## ## Call: ## glm(formula = y ~ ., family = binomial, data = df_rep) ## ## Deviance Residuals: ## Min 1Q Median 3Q Max ## -1.196 -1.175 -1.161 1.180 1.201 ## ## Coefficients: ## Estimate Std. Error z value Pr(>|z|) ## (Intercept) -0.006073 0.002000 -3.036 0.002395 ** ## x1 -0.006526 0.001995 -3.271 0.001073 ** ## x2 -0.007356 0.001995 -3.686 0.000228 *** ## x3 -0.006816 0.001998 -3.411 0.000646 *** ## --- ## Signif. codes: 0 '***' 0.001 '**' 0.01 '*' 0.05 '.' 0.1 ' ' 1 ## ## (Dispersion parameter for binomial family taken to be 1) ## ## Null deviance: 1386285 on 999999 degrees of freedom ## Residual deviance: 1386249 on 999996 degrees of freedom ## AIC: 1386257 ## ## Number of Fisher Scoring iterations: 3
Ouch! The model now claims that all the variables are highly significant. However, do note that the coefficients are not altered at all in this case, so as long as the p-values are not used for anything, we are fine. In this case however, the data analyst wanted to use the p-values for variable selection and to provide insight to business decisions, which is very unfortunate.

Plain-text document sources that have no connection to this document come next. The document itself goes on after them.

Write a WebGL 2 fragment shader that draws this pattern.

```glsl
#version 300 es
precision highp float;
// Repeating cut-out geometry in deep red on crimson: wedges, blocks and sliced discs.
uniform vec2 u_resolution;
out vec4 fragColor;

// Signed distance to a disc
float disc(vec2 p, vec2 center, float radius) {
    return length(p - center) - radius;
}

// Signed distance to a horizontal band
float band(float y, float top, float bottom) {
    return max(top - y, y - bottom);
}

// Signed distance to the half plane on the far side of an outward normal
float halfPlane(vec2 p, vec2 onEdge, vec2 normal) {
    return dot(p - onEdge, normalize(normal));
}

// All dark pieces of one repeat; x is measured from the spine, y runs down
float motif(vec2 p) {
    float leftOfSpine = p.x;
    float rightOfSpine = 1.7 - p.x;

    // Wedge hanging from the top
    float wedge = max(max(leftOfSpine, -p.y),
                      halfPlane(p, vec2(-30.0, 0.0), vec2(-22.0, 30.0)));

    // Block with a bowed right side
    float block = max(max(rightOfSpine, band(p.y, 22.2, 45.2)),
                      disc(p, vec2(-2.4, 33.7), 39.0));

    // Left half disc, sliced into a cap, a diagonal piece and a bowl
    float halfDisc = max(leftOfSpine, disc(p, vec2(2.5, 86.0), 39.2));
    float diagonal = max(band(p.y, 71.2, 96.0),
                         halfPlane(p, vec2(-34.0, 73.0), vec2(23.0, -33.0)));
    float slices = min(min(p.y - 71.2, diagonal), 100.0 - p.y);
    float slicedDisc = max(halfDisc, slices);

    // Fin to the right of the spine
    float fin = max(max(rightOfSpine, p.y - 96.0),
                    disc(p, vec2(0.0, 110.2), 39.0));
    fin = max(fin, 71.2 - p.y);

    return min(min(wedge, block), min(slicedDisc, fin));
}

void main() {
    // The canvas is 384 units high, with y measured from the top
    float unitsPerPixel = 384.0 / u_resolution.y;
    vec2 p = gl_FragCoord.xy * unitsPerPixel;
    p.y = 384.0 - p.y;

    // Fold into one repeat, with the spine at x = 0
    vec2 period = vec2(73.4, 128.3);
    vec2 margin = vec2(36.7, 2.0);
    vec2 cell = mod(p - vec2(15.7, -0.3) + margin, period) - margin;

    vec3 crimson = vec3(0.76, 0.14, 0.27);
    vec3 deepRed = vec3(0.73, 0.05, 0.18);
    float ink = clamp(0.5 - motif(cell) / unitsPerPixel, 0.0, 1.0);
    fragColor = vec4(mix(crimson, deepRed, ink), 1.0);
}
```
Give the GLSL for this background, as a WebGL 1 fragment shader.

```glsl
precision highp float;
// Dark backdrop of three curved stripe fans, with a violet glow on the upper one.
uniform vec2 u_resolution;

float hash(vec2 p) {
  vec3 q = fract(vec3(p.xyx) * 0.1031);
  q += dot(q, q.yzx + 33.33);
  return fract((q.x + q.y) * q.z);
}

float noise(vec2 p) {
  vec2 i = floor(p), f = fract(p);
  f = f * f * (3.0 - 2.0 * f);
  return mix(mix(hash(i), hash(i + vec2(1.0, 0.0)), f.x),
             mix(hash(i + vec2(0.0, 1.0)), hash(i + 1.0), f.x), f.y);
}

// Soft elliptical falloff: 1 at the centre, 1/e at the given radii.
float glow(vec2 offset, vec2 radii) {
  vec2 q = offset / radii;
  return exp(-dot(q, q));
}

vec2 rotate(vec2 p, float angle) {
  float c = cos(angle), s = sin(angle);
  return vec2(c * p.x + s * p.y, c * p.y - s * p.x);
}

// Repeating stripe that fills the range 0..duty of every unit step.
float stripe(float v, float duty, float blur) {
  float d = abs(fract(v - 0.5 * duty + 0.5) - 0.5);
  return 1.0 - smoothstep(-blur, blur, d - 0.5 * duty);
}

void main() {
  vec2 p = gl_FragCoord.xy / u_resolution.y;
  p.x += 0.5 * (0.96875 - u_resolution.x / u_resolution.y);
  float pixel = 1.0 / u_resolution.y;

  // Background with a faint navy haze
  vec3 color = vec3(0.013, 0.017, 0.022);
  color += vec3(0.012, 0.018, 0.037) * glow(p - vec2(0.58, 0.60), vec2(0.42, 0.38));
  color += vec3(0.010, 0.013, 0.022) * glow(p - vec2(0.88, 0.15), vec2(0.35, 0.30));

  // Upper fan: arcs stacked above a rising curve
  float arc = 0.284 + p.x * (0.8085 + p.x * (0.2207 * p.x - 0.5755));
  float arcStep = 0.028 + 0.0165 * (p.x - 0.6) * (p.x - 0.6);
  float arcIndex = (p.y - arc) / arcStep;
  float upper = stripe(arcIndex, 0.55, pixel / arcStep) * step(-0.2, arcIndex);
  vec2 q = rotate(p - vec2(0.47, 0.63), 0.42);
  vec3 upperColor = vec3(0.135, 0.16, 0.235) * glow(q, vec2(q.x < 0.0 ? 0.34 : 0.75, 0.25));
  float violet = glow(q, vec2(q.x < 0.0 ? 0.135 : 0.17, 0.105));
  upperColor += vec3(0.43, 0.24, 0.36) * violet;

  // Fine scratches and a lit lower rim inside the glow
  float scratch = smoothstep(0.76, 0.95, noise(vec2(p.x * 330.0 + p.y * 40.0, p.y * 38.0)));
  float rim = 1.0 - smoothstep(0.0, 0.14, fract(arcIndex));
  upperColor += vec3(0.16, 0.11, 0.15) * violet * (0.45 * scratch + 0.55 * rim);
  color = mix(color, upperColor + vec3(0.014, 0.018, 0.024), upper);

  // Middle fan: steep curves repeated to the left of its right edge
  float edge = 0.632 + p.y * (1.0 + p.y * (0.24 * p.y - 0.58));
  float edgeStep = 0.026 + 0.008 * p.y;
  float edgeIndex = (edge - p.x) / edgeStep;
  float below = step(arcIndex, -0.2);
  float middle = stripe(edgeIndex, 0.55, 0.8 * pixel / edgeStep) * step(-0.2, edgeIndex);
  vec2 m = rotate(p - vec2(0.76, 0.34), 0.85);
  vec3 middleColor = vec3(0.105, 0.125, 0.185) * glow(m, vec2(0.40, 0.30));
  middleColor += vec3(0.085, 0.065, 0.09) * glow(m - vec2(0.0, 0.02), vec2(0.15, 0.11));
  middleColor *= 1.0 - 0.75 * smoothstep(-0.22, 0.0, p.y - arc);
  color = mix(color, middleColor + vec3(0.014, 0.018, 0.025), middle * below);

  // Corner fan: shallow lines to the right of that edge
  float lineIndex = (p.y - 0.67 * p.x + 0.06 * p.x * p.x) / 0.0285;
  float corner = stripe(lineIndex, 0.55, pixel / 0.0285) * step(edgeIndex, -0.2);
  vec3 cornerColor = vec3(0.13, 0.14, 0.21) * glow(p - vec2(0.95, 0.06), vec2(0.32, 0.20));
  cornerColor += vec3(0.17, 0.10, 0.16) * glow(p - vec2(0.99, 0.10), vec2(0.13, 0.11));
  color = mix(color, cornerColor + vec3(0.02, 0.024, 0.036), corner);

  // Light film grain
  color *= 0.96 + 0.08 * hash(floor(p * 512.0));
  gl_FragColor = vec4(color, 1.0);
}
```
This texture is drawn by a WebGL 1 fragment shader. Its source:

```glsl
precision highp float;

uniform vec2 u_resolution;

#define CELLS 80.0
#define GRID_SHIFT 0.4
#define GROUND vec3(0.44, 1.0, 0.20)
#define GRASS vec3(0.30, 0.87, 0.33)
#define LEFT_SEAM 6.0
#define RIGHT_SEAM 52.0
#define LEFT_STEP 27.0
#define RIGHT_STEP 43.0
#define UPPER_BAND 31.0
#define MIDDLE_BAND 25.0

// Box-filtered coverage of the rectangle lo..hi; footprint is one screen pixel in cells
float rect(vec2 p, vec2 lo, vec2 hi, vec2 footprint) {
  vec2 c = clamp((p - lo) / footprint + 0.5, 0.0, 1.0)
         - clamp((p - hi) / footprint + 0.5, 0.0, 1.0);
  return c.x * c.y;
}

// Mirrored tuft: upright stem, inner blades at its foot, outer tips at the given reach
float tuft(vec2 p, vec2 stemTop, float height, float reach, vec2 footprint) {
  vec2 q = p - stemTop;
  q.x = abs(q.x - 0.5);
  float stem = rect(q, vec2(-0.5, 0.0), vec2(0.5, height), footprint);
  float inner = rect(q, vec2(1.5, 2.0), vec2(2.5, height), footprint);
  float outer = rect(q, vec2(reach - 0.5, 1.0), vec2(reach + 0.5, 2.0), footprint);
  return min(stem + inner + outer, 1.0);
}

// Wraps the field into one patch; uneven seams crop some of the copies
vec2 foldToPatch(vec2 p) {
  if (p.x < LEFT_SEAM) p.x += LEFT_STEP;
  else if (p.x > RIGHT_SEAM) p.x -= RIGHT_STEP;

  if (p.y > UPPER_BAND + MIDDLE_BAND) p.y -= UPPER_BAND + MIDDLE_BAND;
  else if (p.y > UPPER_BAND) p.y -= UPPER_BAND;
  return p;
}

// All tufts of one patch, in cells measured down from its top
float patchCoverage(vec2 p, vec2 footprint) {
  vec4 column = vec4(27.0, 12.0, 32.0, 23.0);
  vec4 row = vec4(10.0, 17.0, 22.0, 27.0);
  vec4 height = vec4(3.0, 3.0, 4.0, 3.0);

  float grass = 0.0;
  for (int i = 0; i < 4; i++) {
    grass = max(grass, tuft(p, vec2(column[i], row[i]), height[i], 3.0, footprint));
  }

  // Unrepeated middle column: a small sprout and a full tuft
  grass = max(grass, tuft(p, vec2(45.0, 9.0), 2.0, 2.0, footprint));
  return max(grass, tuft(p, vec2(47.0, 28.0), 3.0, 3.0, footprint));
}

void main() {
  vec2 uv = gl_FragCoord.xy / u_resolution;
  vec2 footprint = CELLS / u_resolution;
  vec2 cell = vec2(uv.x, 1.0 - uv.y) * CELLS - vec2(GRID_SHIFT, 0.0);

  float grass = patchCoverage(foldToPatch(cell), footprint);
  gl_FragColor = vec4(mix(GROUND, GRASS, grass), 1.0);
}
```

Note: This happens due to underestimating the standard errors of the estimates. Each observation in the data is replicated 10 times, making every small, random finding in the model in either direction appear more robust.
Now this is a bit of an odd case, but there are lots of other issues which might lead to p-values that should not be trusted, for example:
In conclusion, be careful around these p-values!
3. Underestimating the power of visualization
Another common mistake, which I certainly have done myself, is to underestimate how important visualization is.
While we all would like to believe that the only thing we need to create good models is to see the data flash by our eyes in binary code, Matrix-style, this is not really how our cognitive abilities function.
Visualizing your data may help you:
- Detect errors in your data sets, e.g. by detecting unnatural spikes in the histogram of a variable
- Transform your data in a manner that is more suitable for modelling, e.g. log-transformation.
- Result in the discovery of a new interaction variable or other hand-crafted features.
Hence, you should always visualize your data before and during the modelling phase. If you wait until it’s time to document your model, you might be in for a surprise. Hadley Wickham’s “tidy workflow” chart is an excellent guideline here, see: https://r4ds.had.co.nz/explore-intro.html.
4. Spending too much time choosing which ML-algorithm to use
I have seen a few cases where a data scientist has tested an excessive amount of algorithms in order to solve a fairly simple problem.
In my experience, and the results from various ML-competitions on Kaggle back this up, you can follow some very simple rules for algorithm selection:
- If your data is structured and reasonably large, use xgboost or similar (possibly an ensemble).
- If you have very little data or need a completely transparent model, use glm/glmnet/lm.
- If your data is unstructured, the choice becomes considerably harder - but use a suitable variation of deep learning (CNN/LSTM/GAN etc)
(disclaimer: this is of course very simplified)
Even though most books on Machine Learning spend a lot of time on older algorithms such as KNN and SVM, these algorithms are really a bit outdated and rarely turn out as the best. Hence, using time testing these algorithms is most often a waste of time, in my opinion. If anyone can prove me wrong, I would love to hear an example, though!
Either way, in most real world problems, proper feature-engineering and data preparation is more important than model selection. It doesn’t really matter which algorithm you choose if you feed it with horrible data.